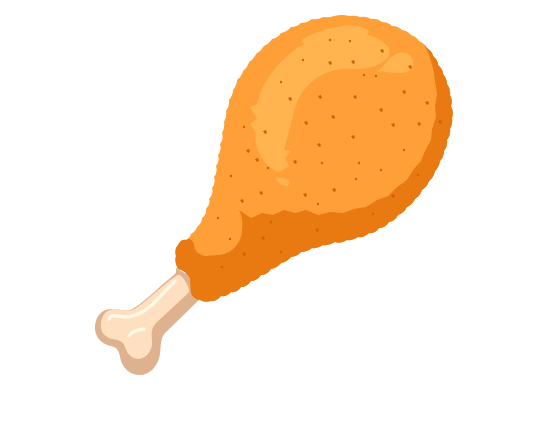
<!DOCTYPE html>
<html lang="en">
<head>
<meta charset="utf-8">
<title>Fried chicken drumstick</title>
<style>
:root {
  --paper: #ffffff;
  --crust: #fe9f37;
  --crust-shade: #e97a12;
  --crust-light: #ffb44f;
  --crumb: #c9650a;
  --bone: #fee0c1;
  --bone-shade: #deb28f;
  --bone-shine: #fff8e6;
}
html, body { margin: 0; background: var(--paper); overflow: hidden; }
svg { display: block; width: 538px; height: 425px; }
.crust { fill: var(--crust); }
.crust-shade { fill: var(--crust-shade); }
.crust-light { fill: var(--crust-light); }
.crumbs { fill: var(--crumb); }
.bone { fill: var(--bone); }
.bone-shade { fill: var(--bone-shade); }
.bone-shine { fill: none; stroke: var(--bone-shine); stroke-width: 3.4; stroke-linecap: round; stroke-linejoin: round; }
</style>
</head>
<body>
<svg viewBox="0 0 538 425" role="img" aria-label="Fried chicken drumstick">
  <defs>
    <path id="crust-outline" d="M349 16Q355 15 360 17Q366 16 371 19Q377 18 382 22Q388 22 392 26Q398 26 402 30Q408 31 411 35Q417 37 419 41Q425 44 427 48Q432 51 433 56Q438 60 438 65Q443 69 443 74Q447 79 447 84Q451 89 450 95Q453 101 451 106Q454 112 452 118Q453 124 450 129Q451 135 447 140Q448 146 444 151Q444 157 440 161Q439 167 435 171Q434 177 429 181Q427 187 422 190Q420 196 415 199Q412 205 407 207Q404 213 398 215Q395 221 389 222Q385 228 379 228Q375 234 369 233Q364 238 358 237Q353 241 347 240Q341 244 335 242Q329 246 323 245Q318 249 312 248Q307 252 301 252Q297 257 291 257Q287 262 281 263Q277 268 271 269Q267 275 261 275Q257 281 251 281Q247 287 241 287Q237 293 231 292Q227 297 221 296Q216 302 211 301Q205 303 200 300Q193 299 191 293Q190 285 190 278Q185 270 178 269Q174 262 176 256Q174 249 178 245Q181 239 186 240Q190 238 191 234Q196 231 197 227Q202 223 202 218Q207 214 206 209Q211 204 209 199Q214 194 212 188Q216 183 214 177Q218 172 216 166Q220 161 218 155Q222 150 220 144Q224 139 222 133Q225 128 224 122Q227 117 226 111Q230 106 229 100Q233 95 233 90Q237 85 237 80Q242 76 243 71Q248 67 249 62Q254 59 256 54Q261 51 264 46Q269 44 272 39Q278 38 281 33Q287 32 291 27Q297 27 301 23Q307 23 312 19Q318 20 323 17Q329 18 334 16Q343 14 349 16Z"/>
    <clipPath id="crust-clip"><use href="#crust-outline"/></clipPath>
    <path id="crumb" d="M-2-1L1-2L2 1L0 2Z"/>
    <circle id="speck" r="1.2"/>
  </defs>

  <rect width="538" height="425" fill="#ffffff"/>

  <g id="bone">
    <path class="bone-shade" d="M178 270L200 299L165 333C160 339 161 346 160 354C158 367 149 375 140 375C130 375 122 368 120 357C119 350 116 347 111 346C101 344 94 336 95 326C96 315 103 308 113 309C121 309 127 313 134 308C147 300 162 284 174 275Z"/>
    <path class="bone" d="M178 275C183 274 189 280 190 288C190 292 187 294 184 297L157 322C152 327 151 332 152 340C153 350 147 358 139 359C131 359 127 353 125 347C123 341 119 340 113 339C105 338 100 332 101 323C102 314 107 309 115 309C123 310 129 313 136 308C150 299 165 282 178 275Z"/>
    <path class="bone-shine" d="M109 319C112 313 118 317 125 317C136 317 144 312 152 305L175 281"/>
    <path class="bone-shine" d="M129 336C132 331 138 330 144 329"/>
    <path class="bone-shade" d="M176 268L190 276L190 292C187 283 183 275 176 273Z"/>
  </g>

  <g id="crust">
    <use class="crust" href="#crust-outline"/>
    <g clip-path="url(#crust-clip)">
      <path class="crust-shade" d="M424 44C430 56 434 68 435 81L437 94L435 106L436 117L432 129L431 140L425 151L421 161L413 170L407 180L397 187L388 196L377 200L366 207L354 209L343 213L330 212L318 215L306 210L295 213L284 210L273 215L262 213L251 218L239 210C242 216 243 223 242 230C242 238 238 245 232 250C225 256 215 255 206 256C198 255 194 250 194 244C192 238 186 237 180 238L168 250L174 285L200 310L240 300L330 254L400 228L465 150L462 80Z"/>
      <path class="crust-light" d="M384 43C392 48 391 57 384 61C376 67 366 69 356 69C341 67 326 71 314 80C301 90 296 102 293 115C290 129 286 141 284 150L291 151L285 158L289 166L279 172C271 170 266 164 262 158C257 149 254 141 256 133L250 124L257 119L250 107L257 104C260 95 262 87 267 80C275 66 287 56 298 47L304 45L302 40C313 32 326 29 338 27C348 24 362 25 369 31L367 35C374 36 380 39 384 43Z"/>
      <path class="crust-light" d="M378 71C386 65 389 56 398 53C405 51 412 54 413 61C414 68 409 72 402 73C394 73 386 72 378 71Z"/>
      <path class="crust-light" d="M276 178C281 177 287 178 290 182L288 186C282 186 278 183 276 178Z"/>
    </g>
  </g>

  <g id="crumbs" class="crumbs">
    <use href="#crumb" x="330" y="63"/>
    <use href="#crumb" x="353" y="62"/>
    <use href="#crumb" x="382" y="51"/>
    <use href="#crumb" x="410" y="67"/>
    <use href="#crumb" x="290" y="99"/>
    <use href="#crumb" x="320" y="97"/>
    <use href="#crumb" x="355" y="97"/>
    <use href="#crumb" x="404" y="92"/>
    <use href="#crumb" x="427" y="103"/>
    <use href="#crumb" x="381" y="110"/>
    <use href="#crumb" x="333" y="117"/>
    <use href="#crumb" x="306" y="123"/>
    <use href="#crumb" x="393" y="125"/>
    <use href="#crumb" x="419" y="124"/>
    <use href="#crumb" x="440" y="122"/>
    <use href="#crumb" x="265" y="132"/>
    <use href="#crumb" x="353" y="137"/>
    <use href="#crumb" x="319" y="145"/>
    <use href="#crumb" x="248" y="151"/>
    <use href="#crumb" x="257" y="160"/>
    <use href="#crumb" x="295" y="162"/>
    <use href="#crumb" x="334" y="190"/>
    <use href="#crumb" x="305" y="195"/>
    <use href="#crumb" x="261" y="193"/>
    <use href="#crumb" x="242" y="201"/>
    <use href="#crumb" x="393" y="196"/>
    <use href="#crumb" x="317" y="230"/>
    <use href="#crumb" x="244" y="254"/>
    <use href="#crumb" x="263" y="238"/>
    <use href="#speck" x="330" y="40"/>
    <use href="#speck" x="350" y="41"/>
    <use href="#speck" x="303" y="60"/>
    <use href="#speck" x="281" y="82"/>
    <use href="#speck" x="364" y="75"/>
    <use href="#speck" x="376" y="76"/>
    <use href="#speck" x="244" y="127"/>
    <use href="#speck" x="268" y="168"/>
    <use href="#speck" x="322" y="163"/>
    <use href="#speck" x="359" y="163"/>
    <use href="#speck" x="381" y="170"/>
    <use href="#speck" x="356" y="179"/>
    <use href="#speck" x="404" y="150"/>
    <use href="#speck" x="418" y="175"/>
    <use href="#speck" x="231" y="176"/>
    <use href="#speck" x="318" y="204"/>
    <use href="#speck" x="373" y="214"/>
    <use href="#speck" x="218" y="218"/>
    <use href="#speck" x="271" y="222"/>
    <use href="#speck" x="230" y="239"/>
    <use href="#speck" x="281" y="252"/>
    <use href="#speck" x="222" y="267"/>
  </g>
</svg>
</body>
</html>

-.-.-

Activity
The answer must be every line of the entries that includes the word "body".

Answer to the exercise
html, body { margin: 0; background: var(--paper); overflow: hidden; }
<body>
</body>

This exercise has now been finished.